President Donald Trump on Thursday proposed expanding NATO's membership to include Middle Eastern nations in light of recent U.S. tensions in the region with Iran.
The president's suggestion came one day after he issued a vague call for more NATO involvement in the Middle East.
In an unrelated event at the White House on Thursday, Trump discussed his phone call the day before with NATO Secretary General Jens Stoltenberg, whom Trump described as “excited” about the prospect of a Middle East expansion.
“I think that NATO should be expanded, and we should include the Middle East. Absolutely,” the president told reporters, contending that North Atlantic military alliance should take over for the U.S. in the region “because this is an international problem.”
“And we can come home, or largely come home and use NATO,” he continued, portraying such a move as a trade-off for Washington’s leading role in eliminating the Islamic State’s physical caliphate. “It’s an international problem. We caught ISIS. We did Europe a big favor.”
“So, I have actually said that I think the scope of NATO should be increased. And they should be looking for ISIS,“ Trump added later, after repeating his long-held complaints about other alliance members‘ defense contributions. “We will help. But right now the burden is on us, and that has not been fair.”
Over the weekend, NATO announced a temporary suspension of its anti-ISIS training mission in Iraq, in the aftermath of a U.S. drone attack that took out Iran’s top military commander, Gen. Qassem Soleimani.

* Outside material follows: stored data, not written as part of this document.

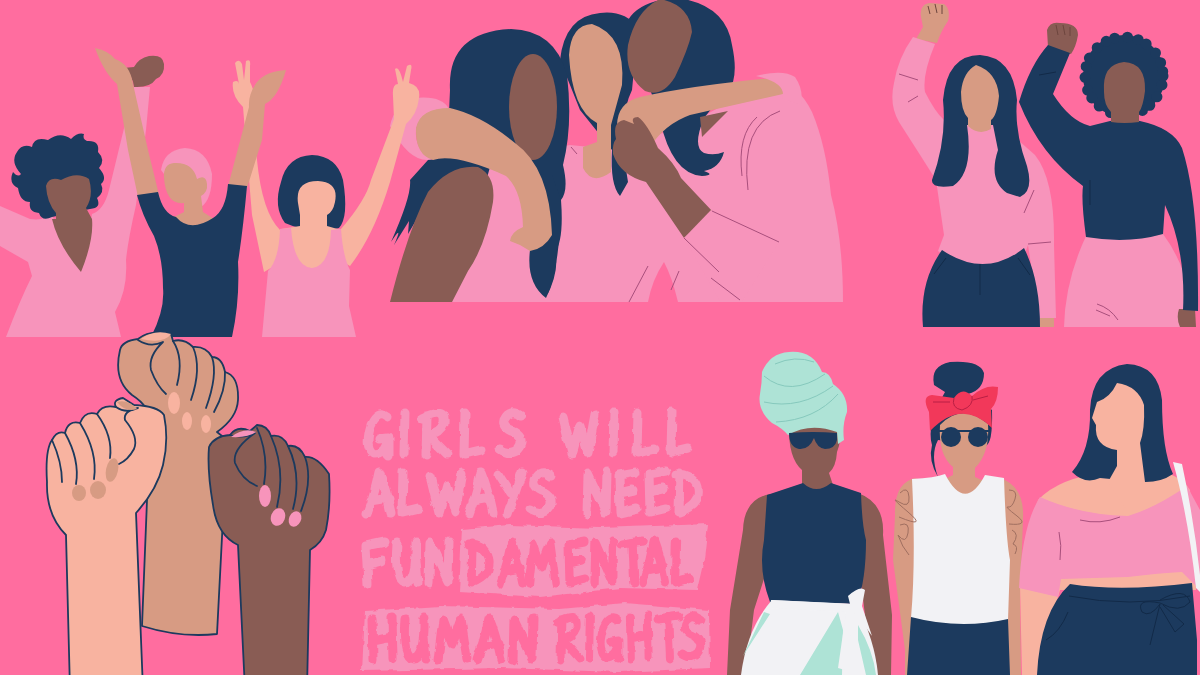
<!DOCTYPE html>
<html lang="en">
<head>
<meta charset="utf-8">
<title>Girls will always need fundamental human rights</title>
<style>
:root{--rose:#ff6d9f;--pink:#f794bb;--navy:#1c3a5e;--brown:#895c54;--tan:#d79b83;--peach:#f8b3a0;--mint:#aee3d6;--white:#f2f2f5;--red:#f2385a}
html,body{margin:0;height:100%;overflow:hidden}
.poster{position:relative;width:1200px;height:675px;overflow:hidden;background:var(--rose);font-family:Inter,sans-serif}
.poster svg{position:absolute;left:0;top:0}
.poster h1{margin:0}
.pink{fill:var(--pink)}.navy{fill:var(--navy)}.brown{fill:var(--brown)}.tan{fill:var(--tan)}.peach{fill:var(--peach)}.mint{fill:var(--mint)}.white{fill:var(--white)}.red{fill:var(--red)}
.fold,.seam,.line,.brush{fill:none}
.fold{stroke:#a94f7c}
.seam{stroke:#122a48}
.ink{stroke:var(--navy);stroke-width:1.8;stroke-linejoin:round;stroke-linecap:round}
.bare{stroke:none}
.brush{stroke:var(--pink);stroke-width:9;stroke-linecap:round;stroke-linejoin:round}
.cutout{stroke:var(--rose)}
</style>
</head>
<body>
<main class="poster">
<svg width="1200" height="675" viewBox="0 0 1200 675" role="img" aria-label="Women of many skin tones cheering, hugging, raising fists and standing together">

<g id="hugging-friends">
<path class="pink" d="M452 302L485 215L492 160L570 145L620 150L700 118L765 82Q795 77 812 112Q826 145 831 195Q843 240 843 302H678Q672 277 664 262Q652 280 648 302Z"/>
<path class="navy" d="M628 20Q640 0 678-2Q726 5 732 45Q737 68 733 82L704 118Q692 147 704 153Q714 156 724 152Q720 168 704 171Q716 175 702 176Q672 174 660 120Z"/>
<path class="navy" d="M560 60Q565 16 600 13Q625 10 638 28L632 90Q617 120 628 182L620 196Q610 185 612 150L580 110Z"/>
<path class="tan" d="M569 55Q571 25 592 24Q626 35 622 85L611 125V172Q592 186 583 168V147L597 142V123Q572 110 569 55Z"/>
<path class="brown" d="M628 45Q636 10 660-1Q690 5 692 32Q688 50 675 77Q662 98 645 91Q624 75 628 45ZM700 117L728 111L702 137Z"/>
<path class="navy" d="M450 90Q447 32 511 29Q555 30 567 75Q573 125 563 165Q569 190 561 200Q560 270 546 298Q526 283 529 255L493 215L425 205L408 234L409 221L394 245Q404 222 391 242Q412 195 410 180L428 160L425 143L449 113Z"/>
<ellipse class="brown" cx="533" cy="107" rx="24" ry="53"/>
<path class="pink" d="M452 302L492 160L527 188L531 262Q550 300 553 302Z"/>
<path class="navy" d="M521 175H552L561 200Q564 240 555 252Q560 270 546 298Q526 283 530 250Z"/>
<path class="brown" d="M390 302Q408 230 428 192Q450 164 478 167Q496 176 493 202Q486 245 468 271L452 302Z"/>
<path class="pink" d="M414 98Q442 95 449 109Q421 110 416 129Q414 151 434 159Q411 166 390 126Q394 105 414 98Z"/>
<path class="tan" d="M416 128Q420 108 450 108Q481 115 515 143Q550 168 552 235Q544 249 530 251L520 245L510 241Q511 232 523 227Q522 190 506 176Q455 153 433 160Q415 155 416 128Z"/>
<path class="tan" d="M784 77Q791 88 783 94L690 115Q665 124 650 147Q625 143 617 128Q616 103 640 97Q700 84 784 77Z"/>
<path class="pink" d="M756 76Q783 69 795 77Q804 90 801 105L782 99Q788 83 756 76Z"/>
<path class="brown" d="M616 139Q612 122 624 120L634 124Q630 117 638 117Q647 123 658 148Q675 163 681 178L713 212L684 238L646 182Q620 175 613 154Q612 144 616 139Z"/>
<path class="pink" d="M711 210L780 241L742 302H720L684 238Z"/>
<path class="fold" d="M712 211L779 242M684 238L719 272M740 300L711 278M757 117Q737 135 742 176M780 111Q740 125 748 190M648 266L629 302M679 271L671 290M571 147L577 154"/>
</g>

<g id="cheering-trio">
<path class="brown" d="M123 68L134 67Q139 58 149 56Q163 54 164 64Q165 75 156 79Q150 88 134 87Q133 76 123 68Z"/>
<path class="pink" d="M0 206L30 219Q45 221 51 214L82 269L92 214Q104 210 109 190L134 87H150L146 130L136 205Q128 240 126 260Q128 290 115 312L121 337H6Q20 300 32 276L28 262L0 246Z"/>
<path class="navy" d="M18 188Q8 183 13 172Q18 178 21 174Q10 162 17 152Q22 143 32 147Q34 136 48 140Q60 131 71 139Q78 132 84 134Q82 139 87 141Q100 140 98 152Q106 160 99 168Q108 178 101 184Q105 192 97 198Q102 208 90 209L52 217Q42 222 39 213Q28 212 30 202Q20 202 18 188Z"/>
<path class="brown" d="M46 186Q49 176 61 180Q77 171 89 179Q94 196 86 208L92 219Q94 240 81 272Q58 245 52 219H56V213Q47 203 46 186Z"/>

<path class="peach" d="M233 82Q238 79 239 84L235 63Q239 58 242 64L244 80L246 61Q251 58 250 66L250 82Q257 95 251 107L257 160Q262 212 280 230L283 261L264 272L252 215L243 107Q231 95 233 82Z"/>
<path class="peach" d="M393 96Q392 84 398 84L395 69Q399 65 403 82L407 66Q413 62 411 70L409 83Q421 86 419 98Q417 115 406 124L390 182Q374 235 350 266L338 259L341 229Q366 200 371 180L394 119Z"/>
<path class="navy" d="M312 155Q337 156 343 180Q349 217 339 228Q312 235 285 223Q273 207 281 182Q287 156 312 155Z"/>
<path class="peach" d="M298 203Q295 181 318 181Q339 182 335 202Q333 212 327 215V226L341 230L342 268H278L281 229L300 226V215Z"/>
<path class="pink" d="M262 337L268 271Q279 260 280 229L291 228Q294 267 312 268Q330 266 331 230L341 229Q343 257 350 270L349 306L356 337Z"/>

<path class="tan" d="M95 48Q109 51 115 59Q130 64 133 84L148 150L160 199L138 197L128 150L117 84Q104 73 95 48Z"/>
<path class="tan" d="M286 70Q266 71 257 82Q248 94 249 107L227 190L247 188L262 140L265 104Q278 98 286 70Z"/>
<path class="pink" d="M161 170Q164 150 185 148Q207 149 212 174Q212 200 201 207L170 182Z"/>
<path class="tan" d="M164 178Q163 164 174 163Q193 162 197 179Q206 174 207 184Q208 192 201 196L203 212L214 219Q188 240 174 217L184 212V203Q166 205 164 178Z"/>
<path class="navy" d="M137 195L158 192Q163 214 176 217Q190 233 213 218Q226 210 228 184L247 186Q243 230 238 262Q240 300 232 337H151Q165 310 163 288Q163 258 154 236Q142 215 137 195Z"/>
</g>

<g id="raised-fists-pair">
<path class="tan" d="M921 17Q919 5 929 3L944 4Q951 9 948 21Q941 31 937 43L916 39L923 27ZM1040 318H1054V327H1040Z"/>
<path class="pink" d="M913 37L935 44Q922 75 925 92Q935 112 944 120L964 124H1000L1035 155Q1055 180 1054 245L1056 318H1039L1028 245L1024 256Q985 285 938 251L944 235L936 180Q917 150 899 122Q889 105 894 83Q898 58 913 37Z"/>
<path class="navy" d="M980 55Q1013 57 1017 100Q1014 130 1027 166Q1034 191 1020 197L1007 193Q988 180 998 150L993 125H967Q974 172 953 186Q931 189 932 180Q947 139 943 100Q947 55 980 55Z"/>
<path class="tan" d="M961 92Q963 72 976 65Q997 72 999 96Q997 116 991 120V129Q979 136 968 126V118Q961 111 961 92Z"/>
<path class="navy" d="M942 250Q985 279 1024 248Q1040 280 1040 327H923Q919 282 942 250Z"/>
<path class="pink" d="M1087 234H1163Q1190 270 1195 327H1064Q1065 280 1087 234Z"/>
<path class="brown" d="M1047 30Q1050 21 1060 23Q1078 23 1078 35Q1076 47 1071 54L1048 47ZM1179 309H1195L1196 327H1180Q1176 318 1179 309Z"/>
<circle class="navy" cx="1124" cy="76" r="41"/><circle cx="1124" cy="76" r="39" fill="none" stroke="#1c3a5e" stroke-width="11" stroke-linecap="round" stroke-dasharray="0 9 0 13 0 11"/>
<path class="navy" d="M1048 45L1070 53L1053 94Q1070 121 1090 126L1110 121Q1125 118 1140 121Q1173 128 1182 148Q1199 200 1198 311L1183 310Q1186 250 1165 205L1163 234Q1128 244 1086 237Q1081 200 1083 186Q1040 155 1019 102Q1030 65 1048 45Z"/>
<path class="brown" d="M1104 92Q1102 64 1124 62Q1146 63 1145 91Q1143 107 1139 112V122Q1124 124 1111 122V112Q1104 105 1104 92Z"/>
<path class="fold" d="M908 102L918 96M899 74L918 80M1024 213L1034 190M1028 244L1051 242M1097 304Q1110 308 1118 320M1096 310L1110 316"/>
<path class="line" stroke="#6d453e" d="M928 6L930 14M935 4L937 13M942 5V14M1056 25L1058 35M1063 25L1065 35M1070 27V36"/>
<path class="seam" d="M980 264V295M934 274L946 258M1030 275L1018 258M1090 180V205M1039 75L1056 72"/>
</g>

<g id="three-fists" class="ink">
<path class="tan" d="M150 425Q152 408 132 395Q113 380 120 350Q122 341 138 339Q150 329 171 334L173 341Q184 338 193 347Q206 346 212 357Q222 357 225 372Q239 376 238 400Q237 418 217 432L227 440L217 634Q180 638 142 626Z"/>
<path class="line" d="M138 340Q150 348 163 342Q148 356 151 370Q157 386 166 394M173 341Q184 358 177 385M193 347Q202 368 191 400M212 357Q218 375 206 408M225 372Q226 390 214 412"/>
<g class="peach bare"><path d="M141 339Q154 329 171 334Q164 344 141 339Z"/><ellipse cx="174" cy="403" rx="6" ry="11"/><ellipse cx="187" cy="421" rx="5" ry="9"/><ellipse cx="206" cy="424" rx="5" ry="9"/></g>
<path class="peach" d="M70 690L66 535Q46 515 47 482Q45 450 52 440Q57 430 65 433Q68 420 80 423Q85 410 97 414Q102 404 116 407Q112 400 123 398L134 405Q158 406 164 415Q169 440 163 465Q157 490 136 513L143 690Z"/>
<path class="line" d="M65 433Q80 460 76 484M80 423Q98 452 94 479M97 414Q113 436 110 458M116 407Q126 414 138 408Q123 411 125 420Q139 437 134 449Q128 460 119 464M52 440Q62 462 62 482"/>
<g class="tan bare"><ellipse cx="112" cy="470" rx="6" ry="12" transform="rotate(12 112 470)"/><ellipse cx="98" cy="490" rx="8" ry="9"/><ellipse cx="79" cy="493" rx="7" ry="8"/><path d="M117 402Q128 399 137 409Q126 413 117 402Z"/></g>
<path class="brown" d="M245 690L238 545Q217 535 213 505Q207 470 209 447Q214 436 230 435Q237 425 250 431L257 425Q267 425 271 436Q283 434 288 446Q299 444 305 457Q317 456 329 474Q331 505 326 530Q322 543 310 550L307 690Z"/>
<path class="line" d="M230 435Q244 439 255 433Q232 449 235 463Q242 480 257 486M257 428Q269 455 264 484M271 436Q286 470 277 507M288 446Q302 475 293 509M305 457Q313 480 301 511"/>
<g class="pink bare"><path d="M231 437Q244 427 256 432Q248 438 231 437Z"/><ellipse cx="265" cy="496" rx="6" ry="11"/><ellipse cx="278" cy="517" rx="7" ry="9" transform="rotate(20 278 517)"/><ellipse cx="295" cy="519" rx="6" ry="8" transform="rotate(25 295 519)"/></g>
</g>

<g id="turban-woman">
<path class="brown" d="M770 494Q744 499 743 530L730 610L727 675H746L754 610L770 560ZM858 493Q885 503 883 535L892 615L891 675H872L862 590Z"/>
<path class="brown" d="M789 425H839Q842 440 837 452Q836 467 829 473L834 488Q816 505 802 486V470Q788 458 789 425Z"/>
<path class="mint" d="M789 352Q813 350 822 372Q830 372 833 384Q848 394 847 412Q842 425 844 440L838 444L837 432Q810 422 788 435Q782 428 772 423Q757 410 760 394Q762 382 762 372Q770 353 789 352Z"/>
<path fill="none" stroke="#86c9bd" d="M764 376Q790 398 825 374M764 402Q800 410 833 386M776 422Q815 420 838 394M775 364Q795 355 814 362"/>
<path class="navy" d="M789 433Q813 431 837 433V440Q835 449 825 449Q817 448 814 438Q809 450 799 449Q789 447 789 433Z"/>
<path class="navy" d="M767 495L803 483Q816 495 831 483L861 493Q862 525 866 540Q866 580 857 604L770 602Q758 570 764 540Z"/>
<path class="white" d="M772 600L856 604Q875 640 878 675H741Q747 628 772 600Z"/>
<path class="mint" d="M764 612L770 614L743 656ZM838 612L800 675H842L843 630ZM858 640L866 675H876Q873 650 858 625Z"/>
<path class="white" d="M771 600L850 604L848 596Q860 585 865 590L862 606L872 636L855 612L845 670L838 668L846 612L770 608Z"/>
</g>

<g id="headscarf-woman">
<path class="tan" d="M916 478Q894 482 895 515L893 560L905 650V675H918V540ZM1000 478Q1025 486 1023 520L1020 600L1021 675H1006Z"/>
<path class="navy" d="M934 385Q930 366 950 362Q980 360 984 373Q984 390 968 394L992 410Q993 445 985 446L938 440Q930 455 938 477Q928 460 932 445Q926 425 945 392Z"/>
<path class="tan" d="M940 425Q962 402 988 424Q990 453 975 468V477L986 482Q965 510 943 480L953 475V467Q938 455 940 425Z"/>
<path class="red" d="M929 412Q921 396 932 395L954 398Q962 386 972 396Q985 384 998 387Q998 402 991 409L992 428Q962 398 930 431Z"/>
<path fill="none" stroke="#b91f44" d="M954 398Q951 408 962 410Q974 406 972 396M973 400L988 396M933 402H950"/>
<path class="line" stroke="#1c3a5e" stroke-width="2" d="M935 431H990"/>
<circle class="navy" cx="951" cy="437" r="10"/><circle class="navy" cx="978" cy="437" r="10"/>
<path class="white" d="M912 479Q935 478 945 474Q965 513 985 475L1004 478Q1006 540 1010 560L1008 620Q960 630 911 618Q916 560 912 479Z"/>
<path class="navy" d="M911 617Q960 630 1008 619L1010 675H907Z"/>
<path fill="none" stroke="#a06f60" d="M900 493q8-8 9 4t-10 5 9 10-9 5M900 525q10-4 8 8t-10 2q4 12 11 20M1009 490q9 0 6 9t-7 8 9 9-8 8M1012 530q8 4 1 14 6 2 2 10"/>
</g>

<g id="off-shoulder-woman">
<path class="peach" d="M1038 500Q1060 477 1105 473L1150 468Q1180 474 1190 490L1196 590H1060L1050 625L1037 675H1022L1020 585Z"/>
<path class="navy" d="M1127 364Q1158 365 1162 400Q1162 450 1173 474Q1160 483 1142 482L1100 478Q1085 485 1072 472Q1091 450 1090 410Q1092 368 1127 364Z"/>
<path class="peach" d="M1097 402Q1110 398 1117 383Q1138 386 1144 405Q1145 430 1140 443L1145 482L1125 508L1108 482L1117 466V450Q1094 447 1096 425L1092 418Z"/>
<path class="pink" d="M1040 497Q1080 515 1128 516Q1155 508 1187 486L1200 510V590L1182 572Q1160 573 1128 577L1061 579L1058 597L1019 588Q1022 525 1040 497Z"/>
<path class="navy" d="M1070 584Q1120 592 1192 583L1197 640V675H1037Q1040 612 1070 584Z"/>
<path class="seam" d="M1069 596Q1130 608 1190 596M1160 600Q1185 586 1190 602Q1180 614 1160 603Q1135 598 1142 612Q1150 618 1160 604L1150 645M1163 605L1184 624L1175 632L1160 607M1046 640Q1060 632 1068 612"/>
<path class="white" d="M1173 462L1182 464Q1194 520 1200 575V592L1196 588Q1188 515 1173 462Z"/>
<path class="fold" d="M1060 560Q1062 545 1059 532M1120 517Q1100 525 1080 520"/>
</g>
</svg>

<h1 aria-label="Girls will always need fundamental human rights">
<svg width="1200" height="675" viewBox="0 0 1200 675" aria-hidden="true">
<defs>
<filter id="dry-brush" x="-5%" y="-5%" width="110%" height="110%"><feTurbulence type="fractalNoise" baseFrequency=".09" numOctaves="2" seed="4"/><feDisplacementMap in="SourceGraphic" scale="5" xChannelSelector="R" yChannelSelector="G"/></filter>
<path id="A" d="M1 43Q9 22 13 1Q20 18 25 42M5 30L23 27"/>
<path id="D" d="M4 3L3 42Q25 34 22 18Q18 4 0 4"/>
<path id="E" d="M20 1L3 4L4 42L21 38M4 22L17 19"/>
<path id="F" d="M22 1L3 5L5 43M4 24L18 20"/>
<path id="G" d="M21 5Q12-2 5 13Q-2 36 8 42Q20 42 22 26L13 27M22 26V43"/>
<path id="H" d="M3 2L4 43M23 0L24 42M4 24L23 20"/>
<path id="I" d="M4 1L3 42"/>
<path id="L" d="M4 1L3 42L20 38"/>
<path id="M" d="M1 43L6 3L15 27L24 2L30 42"/>
<path id="N" d="M3 43L4 3L22 41L23 1"/>
<path id="R" d="M5 4L4 43M0 7Q24-6 22 11Q18 21 6 23L25 42"/>
<path id="S" d="M23 5Q12-3 6 9Q4 17 16 21Q28 28 20 38Q12 45 2 38"/>
<path id="T" d="M0 4L24 1M12 3L14 43"/>
<path id="U" d="M3 2Q0 39 11 42Q23 41 22 1M22 20L24 42"/>
<path id="W" d="M1 5L10 42L18 14L26 41L33 2"/>
<path id="Y" d="M1 3L13 22M25 1L11 43"/>
</defs>
<g filter="url(#dry-brush)">
<path class="pink" d="M462 529L510 525L600 528L708 524L704 560L697 590L620 588L540 597L459 592ZM365 611L440 606L560 609L625 603L709 610L710 668L620 672L500 668L362 671Z"/>
<g class="brush">
<use href="#G" x="366" y="412"/><use href="#I" x="401" y="412"/><use href="#R" x="422" y="412"/><use href="#L" x="461" y="412"/><use href="#S" x="498" y="411"/>
<use href="#W" x="562" y="412"/><use href="#I" x="610" y="411"/><use href="#L" x="634" y="411"/><use href="#L" x="668" y="410"/>
<use href="#A" x="366" y="471"/><use href="#L" x="399" y="471"/><use href="#W" x="429" y="471"/><use href="#A" x="468" y="471"/><use href="#Y" x="497" y="471"/><use href="#S" x="528" y="471"/>
<use href="#N" x="584" y="471"/><use href="#E" x="616" y="471"/><use href="#E" x="646" y="470"/><use href="#D" x="676" y="470"/>
<use href="#F" x="363" y="541"/><use href="#U" x="394" y="541"/><use href="#N" x="426" y="540"/>
</g>
<g class="brush cutout">
<g transform="translate(34 0) scale(.925 1)"><use href="#D" x="470" y="541"/><use href="#A" x="503" y="541"/><use href="#M" x="534" y="541"/><use href="#E" x="575" y="541"/><use href="#N" x="603" y="540"/><use href="#T" x="635" y="540"/><use href="#A" x="657" y="540"/><use href="#L" x="690" y="540"/></g>
<use href="#H" x="369" y="617"/><use href="#U" x="402" y="617"/><use href="#M" x="437" y="617"/><use href="#A" x="476" y="617"/><use href="#N" x="510" y="617"/>
<g transform="translate(63 0) scale(.89 1)"><use href="#R" x="555" y="616"/><use href="#I" x="588" y="616"/><use href="#G" x="602" y="615"/><use href="#H" x="634" y="615"/><use href="#T" x="668" y="615"/><use href="#S" x="693" y="615"/></g>
</g>
</g>
</svg>
</h1>
</main>
</body>
</html>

The strike, which the U.S. has said was a defensive measure and aimed at disrupting an unspecified “imminent threat” from Iran, led Tehran to retaliate on Tuesday night against bases in Iraq housing U.S. troops. Trump then sought to dial back tensions on Wednesday in a nationally televised address in which he revealed plans to ask NATO to “become much more involved in the Middle East process.”
He spoke with Stoltenberg later in the day, and “emphasized the value of NATO increasing its role in preventing conflict and preserving peace in the Middle East,” according to the White House.
According to a NATO readout of the conversation, Stoltenberg and Trump “agreed that NATO could contribute more to regional stability and the fight against international terrorism. They also agreed to stay in close contact on the issue.”
Stoltenberg also spoke on Thursday with Secretary of State Mike Pompeo about the potential expansion, the State Department said, issuing a summary almost identical to NATO‘s description of the Wednesday call.
Pompeo and Stoltenberg “jointly condemned Iran’s destabilizing violence and remain committed to countering international terrorism,” department spokeswoman Morgan Ortagus said, including through NATO‘s missions in Iraq and Afghanistan aimed at countering any resurgence of ISIS.
The president did not clarify which Middle Eastern nations he would want to invite into NATO, the mutual-defense alliance created during the Cold War chiefly as an impediment to Russian aggression. NATO‘s membership, which has grown from its original 12 members to its current total of 29, is made up entirely of North American and European nations, plus Turkey, which is partially located in Asia.
But “having an international flavor there is good,“ Trump said, pointing out that a handful of NATO members remain a part of the 2015 Iran nuclear deal that he withdrew the U.S. from in 2018. Tehran said earlier this week that it would abandon its commitments under that pact in the wake of Soleimani‘s killing.
At the White House on Thursday, Trump revealed how much thought he’d been putting into the issue, debuting his ideal name for the new initiative.
“NATO, right, and then you have M-E, Middle East,” he told reporters excitedly, writing in the air with his fingers. “You call it NATO-ME. What a beautiful name. I'm good at names.”
The president, who has often boasted about his branding prowess, suggested it would catch on like the abbreviation for the renegotiated trade deal with Mexico and Canada, the U.S.-Mexico-Canada Agreement.
“USMCA, like the song ‘YMCA,’” Trump exclaimed. “No one could remember it, USMCA. I said, think of the song: ‘YMCA.’ Now everybody says it.”
Returning to the matter at hand, he explained: “No, uh, if you add the two words, Middle East, at the end of it, because that's a big problem. That’s a big source of problems. And NATO-ME, doesn’t that work beautifully, Jon? ‘NATO’ plus ‘ME.’”